“Everything has a circadian rhythm,” she says. “So, the night time is a reflection of the daytime, people think that they can just ‘go, go, go’ and eat badly and not exercise and drink too much and whatever. Or stress and they think they can just get an app out at 10 o’clock and help them sleep.”
Also, you should not sleep for more than 8 or 8.5 hours as this may cause more fragmented sleep. Exposure to sunlight during the day and darkness at night can also improve your sleep cycle.
Wind down…without technology
Having ‘down time’ before bed allows you to relax and get into sleep mode. Reading, meditating and having a bath are some of the best ways to do this. However, most people use technology or watch TV right before bed.
Dr Junge recommends a winding down period of four hours, which means “you can watch some unstimulating TV, not working on your computer…no screens for about an hour or two before your sleep time.”
This is because the light transmitted from them releases the hormone melatonin, which activates the brain instead of relaxing it.
Don’t eat or drink before bed
Eating heavy meals or drinking alcohol or caffeine before bed can disrupt sleep by causing indigestion or stimulating you. If you are going to eat a heavy meal, try not to do so 2-3 hours before sleeping. If you are hungry before bed, a light snack 45 minutes beforehand is okay.
“Making sure that you’re physically fit is a really important part of getting a good night’s sleep,” says Dr Junge.
Exercising regularly heals the body and encourages sleep. However, you shouldn’t exercise too late during the day or at night because it can keep you from sleeping by stimulating your energy levels and body temperature.
Create the right sleeping environment

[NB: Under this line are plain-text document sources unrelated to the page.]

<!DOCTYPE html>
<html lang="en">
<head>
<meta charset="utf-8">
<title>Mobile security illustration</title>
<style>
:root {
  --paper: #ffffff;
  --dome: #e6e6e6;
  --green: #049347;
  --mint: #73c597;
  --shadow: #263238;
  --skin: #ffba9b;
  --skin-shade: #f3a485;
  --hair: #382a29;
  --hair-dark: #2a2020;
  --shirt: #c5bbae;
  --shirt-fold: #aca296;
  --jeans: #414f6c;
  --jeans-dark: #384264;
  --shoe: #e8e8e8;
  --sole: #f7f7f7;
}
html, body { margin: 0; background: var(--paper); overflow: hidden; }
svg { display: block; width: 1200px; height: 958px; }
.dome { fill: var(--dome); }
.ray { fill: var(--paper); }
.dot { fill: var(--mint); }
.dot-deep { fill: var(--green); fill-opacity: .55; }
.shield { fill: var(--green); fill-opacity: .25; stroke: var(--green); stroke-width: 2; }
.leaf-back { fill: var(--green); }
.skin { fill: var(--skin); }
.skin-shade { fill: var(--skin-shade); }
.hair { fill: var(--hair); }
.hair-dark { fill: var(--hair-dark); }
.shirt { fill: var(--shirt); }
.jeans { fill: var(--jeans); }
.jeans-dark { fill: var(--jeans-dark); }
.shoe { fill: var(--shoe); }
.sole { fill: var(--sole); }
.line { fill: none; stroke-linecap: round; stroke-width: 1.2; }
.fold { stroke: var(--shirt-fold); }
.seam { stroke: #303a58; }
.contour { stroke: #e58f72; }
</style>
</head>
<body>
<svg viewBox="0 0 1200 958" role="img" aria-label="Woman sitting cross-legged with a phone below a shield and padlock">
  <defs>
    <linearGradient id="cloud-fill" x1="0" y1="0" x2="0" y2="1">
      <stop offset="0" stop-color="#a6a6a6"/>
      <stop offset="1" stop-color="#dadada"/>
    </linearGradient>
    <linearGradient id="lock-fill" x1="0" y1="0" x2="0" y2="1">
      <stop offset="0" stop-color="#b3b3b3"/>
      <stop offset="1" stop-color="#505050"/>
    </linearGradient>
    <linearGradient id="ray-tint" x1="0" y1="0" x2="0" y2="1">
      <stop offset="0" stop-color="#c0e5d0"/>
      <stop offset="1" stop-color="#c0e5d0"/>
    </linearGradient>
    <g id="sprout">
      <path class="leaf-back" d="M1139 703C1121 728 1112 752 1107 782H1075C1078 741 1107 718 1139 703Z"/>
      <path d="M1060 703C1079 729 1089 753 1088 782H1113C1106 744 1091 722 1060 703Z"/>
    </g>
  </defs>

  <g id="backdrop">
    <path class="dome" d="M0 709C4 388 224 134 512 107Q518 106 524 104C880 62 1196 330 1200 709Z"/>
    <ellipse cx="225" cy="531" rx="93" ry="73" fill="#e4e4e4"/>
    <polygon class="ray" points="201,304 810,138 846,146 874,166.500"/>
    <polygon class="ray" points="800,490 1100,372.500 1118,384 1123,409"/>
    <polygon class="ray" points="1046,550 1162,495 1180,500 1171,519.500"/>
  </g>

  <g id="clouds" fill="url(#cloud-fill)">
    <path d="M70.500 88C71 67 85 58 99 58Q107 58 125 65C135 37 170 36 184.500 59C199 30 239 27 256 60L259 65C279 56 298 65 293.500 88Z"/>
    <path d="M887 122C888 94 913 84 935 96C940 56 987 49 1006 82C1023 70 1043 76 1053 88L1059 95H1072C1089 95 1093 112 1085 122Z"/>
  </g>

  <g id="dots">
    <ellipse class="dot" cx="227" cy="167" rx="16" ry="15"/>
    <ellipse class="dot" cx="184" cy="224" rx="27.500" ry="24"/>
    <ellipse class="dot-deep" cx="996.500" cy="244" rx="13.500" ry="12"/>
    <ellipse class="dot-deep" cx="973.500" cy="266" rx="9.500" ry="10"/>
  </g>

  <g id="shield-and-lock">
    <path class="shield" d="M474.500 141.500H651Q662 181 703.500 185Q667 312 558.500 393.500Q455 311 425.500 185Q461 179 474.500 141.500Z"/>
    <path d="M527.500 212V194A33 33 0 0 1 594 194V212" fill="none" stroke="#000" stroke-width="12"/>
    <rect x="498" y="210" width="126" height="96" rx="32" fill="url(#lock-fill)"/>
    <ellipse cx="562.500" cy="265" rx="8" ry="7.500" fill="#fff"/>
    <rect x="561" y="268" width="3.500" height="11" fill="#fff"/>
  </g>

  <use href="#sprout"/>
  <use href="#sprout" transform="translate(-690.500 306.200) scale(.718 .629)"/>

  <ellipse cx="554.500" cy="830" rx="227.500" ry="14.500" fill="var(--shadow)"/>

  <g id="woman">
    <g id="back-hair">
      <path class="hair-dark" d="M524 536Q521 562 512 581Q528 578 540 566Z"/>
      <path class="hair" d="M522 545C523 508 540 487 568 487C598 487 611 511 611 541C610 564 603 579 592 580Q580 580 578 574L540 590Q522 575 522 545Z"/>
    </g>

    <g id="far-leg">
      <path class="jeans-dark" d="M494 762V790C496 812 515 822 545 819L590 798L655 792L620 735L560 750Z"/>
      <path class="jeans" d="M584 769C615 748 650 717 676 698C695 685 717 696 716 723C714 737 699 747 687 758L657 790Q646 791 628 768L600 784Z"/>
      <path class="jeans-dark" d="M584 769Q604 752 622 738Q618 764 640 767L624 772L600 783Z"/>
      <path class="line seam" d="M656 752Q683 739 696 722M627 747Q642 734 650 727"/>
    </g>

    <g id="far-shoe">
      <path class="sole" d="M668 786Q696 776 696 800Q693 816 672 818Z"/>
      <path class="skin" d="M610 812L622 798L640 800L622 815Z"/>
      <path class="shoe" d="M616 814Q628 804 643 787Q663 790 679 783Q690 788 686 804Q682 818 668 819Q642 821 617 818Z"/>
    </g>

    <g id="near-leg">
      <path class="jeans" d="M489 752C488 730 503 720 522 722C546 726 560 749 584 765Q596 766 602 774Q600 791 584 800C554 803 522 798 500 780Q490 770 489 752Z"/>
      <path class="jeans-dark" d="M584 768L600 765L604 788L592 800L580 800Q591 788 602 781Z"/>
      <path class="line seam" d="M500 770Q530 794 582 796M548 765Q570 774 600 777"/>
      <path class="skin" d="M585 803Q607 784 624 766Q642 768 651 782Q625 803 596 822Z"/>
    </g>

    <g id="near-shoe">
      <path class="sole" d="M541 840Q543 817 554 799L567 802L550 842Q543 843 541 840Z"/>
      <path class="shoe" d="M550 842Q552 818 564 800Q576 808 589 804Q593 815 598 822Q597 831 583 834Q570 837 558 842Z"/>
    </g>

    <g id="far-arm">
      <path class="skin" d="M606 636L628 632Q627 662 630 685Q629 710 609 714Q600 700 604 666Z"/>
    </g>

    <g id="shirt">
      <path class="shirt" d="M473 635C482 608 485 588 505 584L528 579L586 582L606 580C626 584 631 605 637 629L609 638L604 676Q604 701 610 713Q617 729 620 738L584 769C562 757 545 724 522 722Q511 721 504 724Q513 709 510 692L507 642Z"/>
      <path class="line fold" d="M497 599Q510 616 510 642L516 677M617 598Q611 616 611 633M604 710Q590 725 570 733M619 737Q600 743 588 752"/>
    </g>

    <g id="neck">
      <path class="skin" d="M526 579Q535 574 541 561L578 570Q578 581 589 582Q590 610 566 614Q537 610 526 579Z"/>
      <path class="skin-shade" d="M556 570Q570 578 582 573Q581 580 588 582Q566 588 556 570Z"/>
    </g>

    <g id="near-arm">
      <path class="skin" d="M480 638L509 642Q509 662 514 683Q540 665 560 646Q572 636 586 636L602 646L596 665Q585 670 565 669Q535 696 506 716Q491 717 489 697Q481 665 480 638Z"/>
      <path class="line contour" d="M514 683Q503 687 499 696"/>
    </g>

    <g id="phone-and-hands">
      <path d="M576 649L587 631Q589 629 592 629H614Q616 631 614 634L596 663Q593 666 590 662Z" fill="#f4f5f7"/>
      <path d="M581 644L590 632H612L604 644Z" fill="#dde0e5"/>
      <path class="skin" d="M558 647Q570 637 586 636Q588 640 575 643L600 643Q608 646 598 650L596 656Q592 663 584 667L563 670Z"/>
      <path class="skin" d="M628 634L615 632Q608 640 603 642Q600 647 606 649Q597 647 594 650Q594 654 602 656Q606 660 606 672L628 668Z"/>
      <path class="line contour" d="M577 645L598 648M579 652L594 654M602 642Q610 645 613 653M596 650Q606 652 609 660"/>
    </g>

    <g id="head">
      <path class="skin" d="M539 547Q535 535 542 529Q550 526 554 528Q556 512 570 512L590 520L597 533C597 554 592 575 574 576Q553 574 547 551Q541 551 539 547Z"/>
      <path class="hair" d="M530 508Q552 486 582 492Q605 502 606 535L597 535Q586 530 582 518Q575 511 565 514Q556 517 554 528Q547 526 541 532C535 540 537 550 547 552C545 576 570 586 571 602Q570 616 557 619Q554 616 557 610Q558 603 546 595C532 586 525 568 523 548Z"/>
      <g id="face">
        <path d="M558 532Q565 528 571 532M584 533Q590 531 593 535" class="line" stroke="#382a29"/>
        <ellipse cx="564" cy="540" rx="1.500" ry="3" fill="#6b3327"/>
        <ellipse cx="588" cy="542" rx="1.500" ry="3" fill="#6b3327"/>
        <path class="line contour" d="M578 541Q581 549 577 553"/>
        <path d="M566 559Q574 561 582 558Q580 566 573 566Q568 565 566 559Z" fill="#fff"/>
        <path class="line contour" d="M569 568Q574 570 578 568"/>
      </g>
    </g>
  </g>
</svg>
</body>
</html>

Make sure your room is free of any light or noises to ensure that your sleep doesn’t get disturbed. Room temperature also affects your sleep pattern. The recommended temperature for bedrooms in Australia is 18 degrees Celsius. It is also important that you have the right pillow and mattress. They should be comfortable and supportive, and you should replace them regularly.
It is recommended to change your pillows every six months, however, every three years is also acceptable. The National Sleep Foundation recommends changing your mattress every 9-10 years, however, after 5 years is also acceptable if you are having problems sleeping at night.
Napping can also hinder your ability to sleep at night. If you must nap during the day, then 20-30 minutes is fine to improve alertness, mood and performance. If you do, you should make sure that you are awake for at least four hours before you sleep. You should also avoid napping in the afternoon as it is too close to your bed time and can prevent sleep.
Dr Junge believes that staying up every now and then is harmless, but that you should still aim to get adequate sleep most nights of the year.
“It’s really important for our mood, energy, cognitive functioning, for safety on the roads and operating machinery, for nearly every aspect of your life,” she says.
“Inadequate sleep over a long period of time is linked to obesity, increased risk for type 2 diabetes, of cardiovascular disease and some cancers, but it’s not good to be too alarmist.”